- Directions
Beneath this task are records; count the lines among them that contain the word "translate" and answer with the number only.

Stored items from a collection
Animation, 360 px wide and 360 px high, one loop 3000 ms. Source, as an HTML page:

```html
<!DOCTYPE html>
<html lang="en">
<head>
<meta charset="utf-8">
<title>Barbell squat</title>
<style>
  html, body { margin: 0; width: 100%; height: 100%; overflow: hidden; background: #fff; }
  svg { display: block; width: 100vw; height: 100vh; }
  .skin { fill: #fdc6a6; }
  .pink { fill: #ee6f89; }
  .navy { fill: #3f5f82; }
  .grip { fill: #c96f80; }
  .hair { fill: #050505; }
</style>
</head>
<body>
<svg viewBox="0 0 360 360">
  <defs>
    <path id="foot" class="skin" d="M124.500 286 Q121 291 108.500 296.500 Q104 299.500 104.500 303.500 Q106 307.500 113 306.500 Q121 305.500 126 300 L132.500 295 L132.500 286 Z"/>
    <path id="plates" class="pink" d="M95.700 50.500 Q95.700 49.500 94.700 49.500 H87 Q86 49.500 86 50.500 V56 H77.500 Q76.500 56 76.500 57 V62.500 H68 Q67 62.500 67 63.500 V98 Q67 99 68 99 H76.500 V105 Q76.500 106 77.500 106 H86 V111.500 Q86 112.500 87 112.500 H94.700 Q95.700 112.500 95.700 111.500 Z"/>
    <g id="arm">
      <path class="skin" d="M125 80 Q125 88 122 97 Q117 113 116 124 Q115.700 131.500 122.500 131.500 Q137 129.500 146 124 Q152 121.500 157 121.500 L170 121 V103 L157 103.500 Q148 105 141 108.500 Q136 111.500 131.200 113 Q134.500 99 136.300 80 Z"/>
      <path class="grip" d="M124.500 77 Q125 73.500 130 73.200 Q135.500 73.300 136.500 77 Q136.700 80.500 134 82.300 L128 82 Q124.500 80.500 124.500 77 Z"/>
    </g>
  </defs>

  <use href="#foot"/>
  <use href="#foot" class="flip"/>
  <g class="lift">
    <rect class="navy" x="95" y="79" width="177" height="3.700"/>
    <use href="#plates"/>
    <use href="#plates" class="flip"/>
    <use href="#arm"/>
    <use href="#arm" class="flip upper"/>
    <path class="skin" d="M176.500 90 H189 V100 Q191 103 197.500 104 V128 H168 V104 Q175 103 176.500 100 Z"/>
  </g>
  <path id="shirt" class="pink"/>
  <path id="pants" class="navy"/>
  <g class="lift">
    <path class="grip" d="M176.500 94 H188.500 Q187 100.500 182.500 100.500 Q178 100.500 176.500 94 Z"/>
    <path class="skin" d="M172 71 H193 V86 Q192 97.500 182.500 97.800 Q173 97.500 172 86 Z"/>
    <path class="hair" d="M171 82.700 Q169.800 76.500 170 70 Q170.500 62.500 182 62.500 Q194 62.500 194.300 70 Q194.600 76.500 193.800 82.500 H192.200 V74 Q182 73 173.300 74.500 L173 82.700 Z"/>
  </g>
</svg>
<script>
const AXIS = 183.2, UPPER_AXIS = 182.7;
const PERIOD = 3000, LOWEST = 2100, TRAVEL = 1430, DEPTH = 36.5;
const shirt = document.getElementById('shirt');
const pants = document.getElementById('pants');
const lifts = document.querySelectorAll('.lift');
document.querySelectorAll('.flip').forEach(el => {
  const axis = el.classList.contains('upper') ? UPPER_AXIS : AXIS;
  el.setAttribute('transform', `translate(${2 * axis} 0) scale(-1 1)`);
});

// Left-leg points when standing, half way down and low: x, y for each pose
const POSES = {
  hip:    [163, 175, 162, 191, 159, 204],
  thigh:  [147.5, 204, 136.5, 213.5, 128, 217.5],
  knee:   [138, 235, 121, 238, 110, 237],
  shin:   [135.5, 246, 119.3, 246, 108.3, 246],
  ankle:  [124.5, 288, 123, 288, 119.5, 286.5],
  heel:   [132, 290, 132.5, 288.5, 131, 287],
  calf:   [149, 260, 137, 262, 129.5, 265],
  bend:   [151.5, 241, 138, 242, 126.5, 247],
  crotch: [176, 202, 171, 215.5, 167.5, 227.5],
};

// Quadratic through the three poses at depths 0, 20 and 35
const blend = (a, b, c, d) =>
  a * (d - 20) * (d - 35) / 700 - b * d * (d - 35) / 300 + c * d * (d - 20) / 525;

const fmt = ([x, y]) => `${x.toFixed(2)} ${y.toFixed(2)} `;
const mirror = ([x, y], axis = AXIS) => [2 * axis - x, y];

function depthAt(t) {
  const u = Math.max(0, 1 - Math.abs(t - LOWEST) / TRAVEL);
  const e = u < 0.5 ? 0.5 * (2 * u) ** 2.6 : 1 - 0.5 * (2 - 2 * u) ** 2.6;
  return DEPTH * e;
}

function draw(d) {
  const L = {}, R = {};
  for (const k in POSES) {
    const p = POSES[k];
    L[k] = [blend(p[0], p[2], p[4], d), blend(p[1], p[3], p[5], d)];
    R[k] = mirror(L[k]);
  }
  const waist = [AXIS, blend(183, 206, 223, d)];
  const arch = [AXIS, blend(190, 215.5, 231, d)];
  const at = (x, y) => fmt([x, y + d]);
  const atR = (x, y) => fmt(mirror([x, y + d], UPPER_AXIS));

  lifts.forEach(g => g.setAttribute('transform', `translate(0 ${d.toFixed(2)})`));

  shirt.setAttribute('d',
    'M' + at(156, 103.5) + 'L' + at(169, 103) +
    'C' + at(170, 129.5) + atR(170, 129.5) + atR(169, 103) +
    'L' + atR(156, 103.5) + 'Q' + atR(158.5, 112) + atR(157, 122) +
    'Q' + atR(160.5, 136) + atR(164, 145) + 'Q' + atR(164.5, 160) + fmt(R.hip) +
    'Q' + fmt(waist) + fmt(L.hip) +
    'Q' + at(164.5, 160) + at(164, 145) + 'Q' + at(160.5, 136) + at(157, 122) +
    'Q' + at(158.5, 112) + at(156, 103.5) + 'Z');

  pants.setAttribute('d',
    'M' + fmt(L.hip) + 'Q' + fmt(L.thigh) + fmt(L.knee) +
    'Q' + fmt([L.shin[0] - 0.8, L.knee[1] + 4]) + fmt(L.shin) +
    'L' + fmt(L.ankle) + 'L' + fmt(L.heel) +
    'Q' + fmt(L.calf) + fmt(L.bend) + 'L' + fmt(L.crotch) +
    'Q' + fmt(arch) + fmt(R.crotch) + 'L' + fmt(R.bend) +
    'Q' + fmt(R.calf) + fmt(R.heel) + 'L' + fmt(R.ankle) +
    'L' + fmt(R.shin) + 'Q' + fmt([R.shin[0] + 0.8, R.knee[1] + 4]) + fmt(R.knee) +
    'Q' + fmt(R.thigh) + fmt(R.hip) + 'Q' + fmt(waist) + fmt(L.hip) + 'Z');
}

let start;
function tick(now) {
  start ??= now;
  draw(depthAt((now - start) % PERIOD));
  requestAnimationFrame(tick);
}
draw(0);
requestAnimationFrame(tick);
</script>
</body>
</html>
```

- Task solution
2